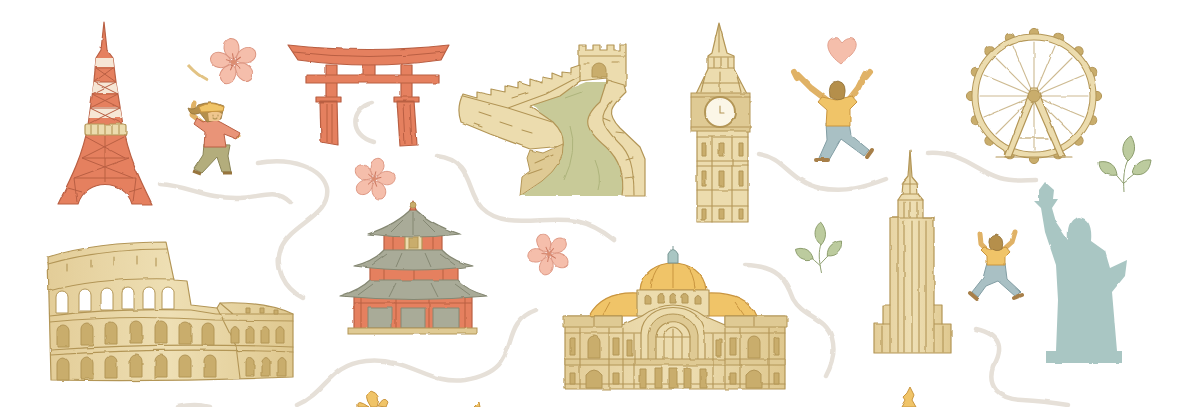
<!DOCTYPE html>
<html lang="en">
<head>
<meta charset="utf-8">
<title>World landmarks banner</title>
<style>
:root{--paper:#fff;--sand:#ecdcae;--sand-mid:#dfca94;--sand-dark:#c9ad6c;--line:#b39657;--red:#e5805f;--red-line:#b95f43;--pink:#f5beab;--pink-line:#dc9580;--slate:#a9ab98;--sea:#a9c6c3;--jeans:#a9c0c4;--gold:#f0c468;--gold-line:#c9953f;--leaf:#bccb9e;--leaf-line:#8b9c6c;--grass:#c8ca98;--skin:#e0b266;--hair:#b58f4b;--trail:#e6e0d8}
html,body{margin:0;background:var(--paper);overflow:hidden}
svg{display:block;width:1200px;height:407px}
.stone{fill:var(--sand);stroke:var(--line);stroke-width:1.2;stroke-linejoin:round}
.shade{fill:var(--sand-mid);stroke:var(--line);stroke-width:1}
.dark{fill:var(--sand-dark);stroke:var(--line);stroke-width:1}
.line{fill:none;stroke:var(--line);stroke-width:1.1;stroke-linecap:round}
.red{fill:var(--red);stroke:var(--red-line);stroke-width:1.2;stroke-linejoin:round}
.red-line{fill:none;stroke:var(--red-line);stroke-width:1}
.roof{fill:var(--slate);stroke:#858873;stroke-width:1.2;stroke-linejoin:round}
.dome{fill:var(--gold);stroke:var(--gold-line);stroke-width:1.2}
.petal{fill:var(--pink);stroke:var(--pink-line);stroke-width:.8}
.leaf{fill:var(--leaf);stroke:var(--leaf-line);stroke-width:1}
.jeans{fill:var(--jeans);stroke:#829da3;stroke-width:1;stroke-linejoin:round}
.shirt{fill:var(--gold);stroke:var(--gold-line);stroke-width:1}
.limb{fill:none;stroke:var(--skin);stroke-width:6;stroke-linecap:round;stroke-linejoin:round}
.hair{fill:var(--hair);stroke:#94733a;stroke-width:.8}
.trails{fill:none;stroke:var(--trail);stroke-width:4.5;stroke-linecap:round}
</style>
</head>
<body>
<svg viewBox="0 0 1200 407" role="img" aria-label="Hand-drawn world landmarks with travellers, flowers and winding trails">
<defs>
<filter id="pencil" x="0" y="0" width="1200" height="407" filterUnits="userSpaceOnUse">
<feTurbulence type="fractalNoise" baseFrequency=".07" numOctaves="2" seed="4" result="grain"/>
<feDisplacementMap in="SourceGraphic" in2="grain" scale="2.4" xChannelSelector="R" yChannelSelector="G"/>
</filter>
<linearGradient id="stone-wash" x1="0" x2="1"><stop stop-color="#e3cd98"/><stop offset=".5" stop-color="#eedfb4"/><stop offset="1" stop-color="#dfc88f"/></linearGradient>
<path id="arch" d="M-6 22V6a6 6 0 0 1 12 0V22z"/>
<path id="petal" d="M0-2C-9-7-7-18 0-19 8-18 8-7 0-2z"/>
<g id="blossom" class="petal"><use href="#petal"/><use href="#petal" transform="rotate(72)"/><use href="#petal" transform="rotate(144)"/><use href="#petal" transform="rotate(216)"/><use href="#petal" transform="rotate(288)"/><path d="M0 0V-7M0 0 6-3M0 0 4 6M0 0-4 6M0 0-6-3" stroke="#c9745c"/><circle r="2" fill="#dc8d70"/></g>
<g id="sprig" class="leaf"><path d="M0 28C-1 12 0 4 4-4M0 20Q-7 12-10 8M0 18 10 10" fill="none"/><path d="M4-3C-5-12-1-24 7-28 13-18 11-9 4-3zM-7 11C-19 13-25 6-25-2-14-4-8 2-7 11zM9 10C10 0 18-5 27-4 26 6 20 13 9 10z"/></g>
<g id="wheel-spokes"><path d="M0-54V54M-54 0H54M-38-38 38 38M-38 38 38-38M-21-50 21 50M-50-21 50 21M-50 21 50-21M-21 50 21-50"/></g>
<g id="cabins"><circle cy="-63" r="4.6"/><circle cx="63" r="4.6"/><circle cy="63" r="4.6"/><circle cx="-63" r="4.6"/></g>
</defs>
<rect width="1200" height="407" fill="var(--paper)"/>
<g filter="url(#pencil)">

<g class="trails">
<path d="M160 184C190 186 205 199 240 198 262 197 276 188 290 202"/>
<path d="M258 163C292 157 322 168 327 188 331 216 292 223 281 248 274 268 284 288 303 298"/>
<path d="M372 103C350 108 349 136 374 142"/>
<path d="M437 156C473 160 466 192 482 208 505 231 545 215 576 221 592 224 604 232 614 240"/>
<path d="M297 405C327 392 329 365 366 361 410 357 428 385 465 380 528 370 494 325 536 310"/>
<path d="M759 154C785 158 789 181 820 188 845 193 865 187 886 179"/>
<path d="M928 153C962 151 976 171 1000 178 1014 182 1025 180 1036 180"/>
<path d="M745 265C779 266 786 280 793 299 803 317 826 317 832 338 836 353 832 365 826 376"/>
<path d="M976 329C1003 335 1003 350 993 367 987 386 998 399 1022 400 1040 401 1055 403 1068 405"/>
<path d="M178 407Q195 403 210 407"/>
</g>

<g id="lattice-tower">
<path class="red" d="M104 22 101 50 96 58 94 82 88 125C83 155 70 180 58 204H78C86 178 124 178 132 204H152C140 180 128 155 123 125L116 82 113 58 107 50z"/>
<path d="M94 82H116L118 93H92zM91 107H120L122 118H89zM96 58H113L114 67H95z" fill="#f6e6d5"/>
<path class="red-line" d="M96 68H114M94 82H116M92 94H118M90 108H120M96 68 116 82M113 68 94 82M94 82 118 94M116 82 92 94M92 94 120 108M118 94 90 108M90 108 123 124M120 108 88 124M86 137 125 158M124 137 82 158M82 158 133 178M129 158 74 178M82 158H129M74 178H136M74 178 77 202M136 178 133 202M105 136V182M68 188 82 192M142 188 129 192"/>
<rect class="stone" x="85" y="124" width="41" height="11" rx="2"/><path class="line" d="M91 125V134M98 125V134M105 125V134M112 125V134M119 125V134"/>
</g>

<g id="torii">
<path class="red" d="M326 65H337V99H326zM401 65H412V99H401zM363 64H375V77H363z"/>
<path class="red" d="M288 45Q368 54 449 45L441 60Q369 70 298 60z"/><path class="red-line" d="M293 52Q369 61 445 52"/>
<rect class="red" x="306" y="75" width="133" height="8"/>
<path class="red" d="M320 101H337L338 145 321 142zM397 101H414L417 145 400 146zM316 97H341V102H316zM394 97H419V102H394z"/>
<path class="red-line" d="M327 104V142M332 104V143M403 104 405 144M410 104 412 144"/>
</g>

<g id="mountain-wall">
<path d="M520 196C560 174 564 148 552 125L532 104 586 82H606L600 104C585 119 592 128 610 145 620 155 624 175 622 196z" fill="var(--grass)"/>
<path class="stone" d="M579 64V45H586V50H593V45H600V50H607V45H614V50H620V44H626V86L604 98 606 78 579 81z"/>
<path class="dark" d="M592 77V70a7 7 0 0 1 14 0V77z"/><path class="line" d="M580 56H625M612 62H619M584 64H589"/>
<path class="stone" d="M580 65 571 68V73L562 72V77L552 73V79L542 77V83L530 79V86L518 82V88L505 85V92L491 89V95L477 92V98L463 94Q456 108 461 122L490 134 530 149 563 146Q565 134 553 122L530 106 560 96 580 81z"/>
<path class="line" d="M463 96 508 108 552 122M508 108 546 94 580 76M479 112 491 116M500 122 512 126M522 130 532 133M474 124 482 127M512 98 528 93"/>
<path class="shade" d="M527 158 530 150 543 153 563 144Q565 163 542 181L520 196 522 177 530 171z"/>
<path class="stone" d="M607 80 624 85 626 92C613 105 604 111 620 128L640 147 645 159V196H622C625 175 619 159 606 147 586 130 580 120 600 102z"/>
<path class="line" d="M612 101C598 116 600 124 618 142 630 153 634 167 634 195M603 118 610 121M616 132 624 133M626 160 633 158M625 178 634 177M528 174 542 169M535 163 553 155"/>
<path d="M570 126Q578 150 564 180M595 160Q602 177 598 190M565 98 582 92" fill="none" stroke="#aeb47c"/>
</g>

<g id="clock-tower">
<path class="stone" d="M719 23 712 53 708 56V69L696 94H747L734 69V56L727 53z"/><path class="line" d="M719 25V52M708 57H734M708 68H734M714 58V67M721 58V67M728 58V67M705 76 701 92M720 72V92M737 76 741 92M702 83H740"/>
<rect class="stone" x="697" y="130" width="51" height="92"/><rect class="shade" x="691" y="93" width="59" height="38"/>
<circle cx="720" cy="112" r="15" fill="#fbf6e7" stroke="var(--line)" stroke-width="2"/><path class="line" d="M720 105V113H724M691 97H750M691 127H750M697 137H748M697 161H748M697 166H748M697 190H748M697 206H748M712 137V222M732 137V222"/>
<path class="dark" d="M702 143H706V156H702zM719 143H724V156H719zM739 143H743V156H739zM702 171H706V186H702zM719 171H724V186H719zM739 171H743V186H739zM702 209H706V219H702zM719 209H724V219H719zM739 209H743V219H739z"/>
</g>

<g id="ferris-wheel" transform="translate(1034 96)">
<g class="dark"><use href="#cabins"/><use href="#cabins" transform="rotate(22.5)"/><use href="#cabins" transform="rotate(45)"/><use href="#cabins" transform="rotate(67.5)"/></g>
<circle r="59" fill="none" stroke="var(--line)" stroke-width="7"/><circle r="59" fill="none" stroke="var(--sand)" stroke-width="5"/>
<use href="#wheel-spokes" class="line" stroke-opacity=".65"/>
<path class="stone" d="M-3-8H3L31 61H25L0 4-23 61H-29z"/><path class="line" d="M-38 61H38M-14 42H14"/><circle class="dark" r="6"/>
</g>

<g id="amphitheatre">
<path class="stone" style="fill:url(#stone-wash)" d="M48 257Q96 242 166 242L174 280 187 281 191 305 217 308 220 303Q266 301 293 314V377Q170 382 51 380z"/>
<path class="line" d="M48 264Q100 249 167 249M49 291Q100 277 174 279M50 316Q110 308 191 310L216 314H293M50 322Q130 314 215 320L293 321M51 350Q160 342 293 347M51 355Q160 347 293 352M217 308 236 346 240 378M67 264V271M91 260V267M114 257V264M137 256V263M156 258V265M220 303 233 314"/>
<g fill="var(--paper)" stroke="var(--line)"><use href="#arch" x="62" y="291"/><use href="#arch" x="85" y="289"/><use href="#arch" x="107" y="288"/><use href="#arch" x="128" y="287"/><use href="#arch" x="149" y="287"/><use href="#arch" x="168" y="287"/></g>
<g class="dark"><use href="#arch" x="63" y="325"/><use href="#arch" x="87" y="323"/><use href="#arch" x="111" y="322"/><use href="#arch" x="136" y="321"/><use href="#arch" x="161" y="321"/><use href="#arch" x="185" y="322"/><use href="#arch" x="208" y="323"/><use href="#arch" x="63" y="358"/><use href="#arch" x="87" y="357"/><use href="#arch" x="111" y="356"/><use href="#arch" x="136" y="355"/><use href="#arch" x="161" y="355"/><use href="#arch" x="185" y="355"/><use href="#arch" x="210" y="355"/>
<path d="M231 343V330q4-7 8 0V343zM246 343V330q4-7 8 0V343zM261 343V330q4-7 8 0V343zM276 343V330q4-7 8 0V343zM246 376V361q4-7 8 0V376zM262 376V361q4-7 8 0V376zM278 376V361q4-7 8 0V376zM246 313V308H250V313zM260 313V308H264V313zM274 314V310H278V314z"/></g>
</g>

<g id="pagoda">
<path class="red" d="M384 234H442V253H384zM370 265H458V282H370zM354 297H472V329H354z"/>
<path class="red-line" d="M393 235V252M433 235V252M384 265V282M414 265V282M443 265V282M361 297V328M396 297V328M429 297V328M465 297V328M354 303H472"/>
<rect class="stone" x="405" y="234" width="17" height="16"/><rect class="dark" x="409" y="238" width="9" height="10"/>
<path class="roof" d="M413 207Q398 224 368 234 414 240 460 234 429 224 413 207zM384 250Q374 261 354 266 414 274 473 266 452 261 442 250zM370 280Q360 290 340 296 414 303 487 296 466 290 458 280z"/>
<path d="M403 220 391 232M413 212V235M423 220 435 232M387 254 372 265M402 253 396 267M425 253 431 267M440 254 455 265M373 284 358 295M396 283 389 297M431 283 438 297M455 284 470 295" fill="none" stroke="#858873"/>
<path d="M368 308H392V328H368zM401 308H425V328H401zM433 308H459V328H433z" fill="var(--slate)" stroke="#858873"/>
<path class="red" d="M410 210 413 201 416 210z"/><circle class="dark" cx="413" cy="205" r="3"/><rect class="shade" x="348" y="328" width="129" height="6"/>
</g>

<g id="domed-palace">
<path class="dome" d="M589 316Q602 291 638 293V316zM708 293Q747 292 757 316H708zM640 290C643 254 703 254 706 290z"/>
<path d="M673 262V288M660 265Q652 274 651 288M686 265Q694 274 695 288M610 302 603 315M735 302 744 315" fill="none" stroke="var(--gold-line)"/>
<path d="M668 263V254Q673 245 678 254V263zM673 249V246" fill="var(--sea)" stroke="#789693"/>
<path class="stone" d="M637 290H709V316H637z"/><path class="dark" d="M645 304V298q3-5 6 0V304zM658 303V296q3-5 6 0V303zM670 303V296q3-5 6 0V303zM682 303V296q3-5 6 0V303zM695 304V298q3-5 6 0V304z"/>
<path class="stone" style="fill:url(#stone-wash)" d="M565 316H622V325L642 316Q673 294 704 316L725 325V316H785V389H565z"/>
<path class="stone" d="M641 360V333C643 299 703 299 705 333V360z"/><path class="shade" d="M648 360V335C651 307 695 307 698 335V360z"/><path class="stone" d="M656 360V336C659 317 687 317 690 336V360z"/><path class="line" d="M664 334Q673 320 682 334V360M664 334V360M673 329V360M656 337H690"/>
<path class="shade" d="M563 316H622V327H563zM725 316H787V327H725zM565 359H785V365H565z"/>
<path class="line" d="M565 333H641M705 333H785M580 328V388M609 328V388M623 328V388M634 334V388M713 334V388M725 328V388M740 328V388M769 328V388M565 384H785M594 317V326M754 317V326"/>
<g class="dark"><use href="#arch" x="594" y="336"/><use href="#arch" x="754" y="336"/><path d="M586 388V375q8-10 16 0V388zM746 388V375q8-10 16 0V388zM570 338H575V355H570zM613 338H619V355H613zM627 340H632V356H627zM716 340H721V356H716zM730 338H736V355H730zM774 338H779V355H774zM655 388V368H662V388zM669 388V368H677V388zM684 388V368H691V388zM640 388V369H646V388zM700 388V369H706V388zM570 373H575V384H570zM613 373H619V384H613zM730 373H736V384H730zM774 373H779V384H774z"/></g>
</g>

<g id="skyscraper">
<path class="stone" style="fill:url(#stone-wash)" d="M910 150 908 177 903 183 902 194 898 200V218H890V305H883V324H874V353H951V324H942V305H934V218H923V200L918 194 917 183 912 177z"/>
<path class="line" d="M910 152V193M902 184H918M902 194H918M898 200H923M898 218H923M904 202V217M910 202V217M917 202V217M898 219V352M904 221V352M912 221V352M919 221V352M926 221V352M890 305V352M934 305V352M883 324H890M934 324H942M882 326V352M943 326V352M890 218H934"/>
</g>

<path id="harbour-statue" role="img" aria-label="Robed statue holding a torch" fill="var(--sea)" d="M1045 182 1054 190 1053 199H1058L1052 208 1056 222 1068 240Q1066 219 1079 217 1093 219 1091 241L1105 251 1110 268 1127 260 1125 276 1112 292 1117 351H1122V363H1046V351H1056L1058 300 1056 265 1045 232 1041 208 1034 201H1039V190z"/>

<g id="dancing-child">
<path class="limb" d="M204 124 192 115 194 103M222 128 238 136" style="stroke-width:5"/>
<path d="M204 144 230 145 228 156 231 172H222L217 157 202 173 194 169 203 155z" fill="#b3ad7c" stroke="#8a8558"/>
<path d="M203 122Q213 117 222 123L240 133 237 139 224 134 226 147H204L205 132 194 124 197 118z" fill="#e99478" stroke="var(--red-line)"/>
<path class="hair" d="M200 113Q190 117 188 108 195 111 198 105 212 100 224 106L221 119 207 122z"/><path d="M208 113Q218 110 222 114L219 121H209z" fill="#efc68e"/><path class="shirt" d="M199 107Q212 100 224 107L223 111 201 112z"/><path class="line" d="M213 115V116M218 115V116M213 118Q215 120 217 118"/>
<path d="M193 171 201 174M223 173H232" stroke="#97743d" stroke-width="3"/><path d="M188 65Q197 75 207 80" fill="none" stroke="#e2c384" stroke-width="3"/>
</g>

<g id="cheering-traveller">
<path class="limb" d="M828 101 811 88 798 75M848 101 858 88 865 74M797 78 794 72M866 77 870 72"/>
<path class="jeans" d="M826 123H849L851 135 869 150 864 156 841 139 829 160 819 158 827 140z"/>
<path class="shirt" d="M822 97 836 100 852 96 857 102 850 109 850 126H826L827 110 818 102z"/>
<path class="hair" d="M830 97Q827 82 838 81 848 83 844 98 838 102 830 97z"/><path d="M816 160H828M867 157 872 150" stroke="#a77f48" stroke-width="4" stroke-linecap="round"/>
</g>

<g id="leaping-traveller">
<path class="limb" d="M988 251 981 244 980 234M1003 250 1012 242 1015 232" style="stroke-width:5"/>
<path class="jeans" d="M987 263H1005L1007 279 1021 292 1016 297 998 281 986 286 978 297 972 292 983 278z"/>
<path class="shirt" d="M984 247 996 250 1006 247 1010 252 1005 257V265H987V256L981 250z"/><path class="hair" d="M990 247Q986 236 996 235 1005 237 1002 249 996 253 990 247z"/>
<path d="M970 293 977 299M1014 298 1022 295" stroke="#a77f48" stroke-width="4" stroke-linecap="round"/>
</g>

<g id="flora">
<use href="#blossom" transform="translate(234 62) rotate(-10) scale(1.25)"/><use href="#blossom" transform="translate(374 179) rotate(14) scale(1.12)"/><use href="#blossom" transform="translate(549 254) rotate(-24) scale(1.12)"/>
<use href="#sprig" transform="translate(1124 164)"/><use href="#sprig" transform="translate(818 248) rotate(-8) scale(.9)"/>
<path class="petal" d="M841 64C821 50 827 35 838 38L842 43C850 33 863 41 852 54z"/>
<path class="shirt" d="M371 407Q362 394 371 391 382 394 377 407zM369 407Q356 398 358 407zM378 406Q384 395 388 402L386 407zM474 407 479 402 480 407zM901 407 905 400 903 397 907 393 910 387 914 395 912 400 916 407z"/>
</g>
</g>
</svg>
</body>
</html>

·····

Going through the listing above, count every line in which the word "style" occurs, and state only the count.

#### Solution for this task:
7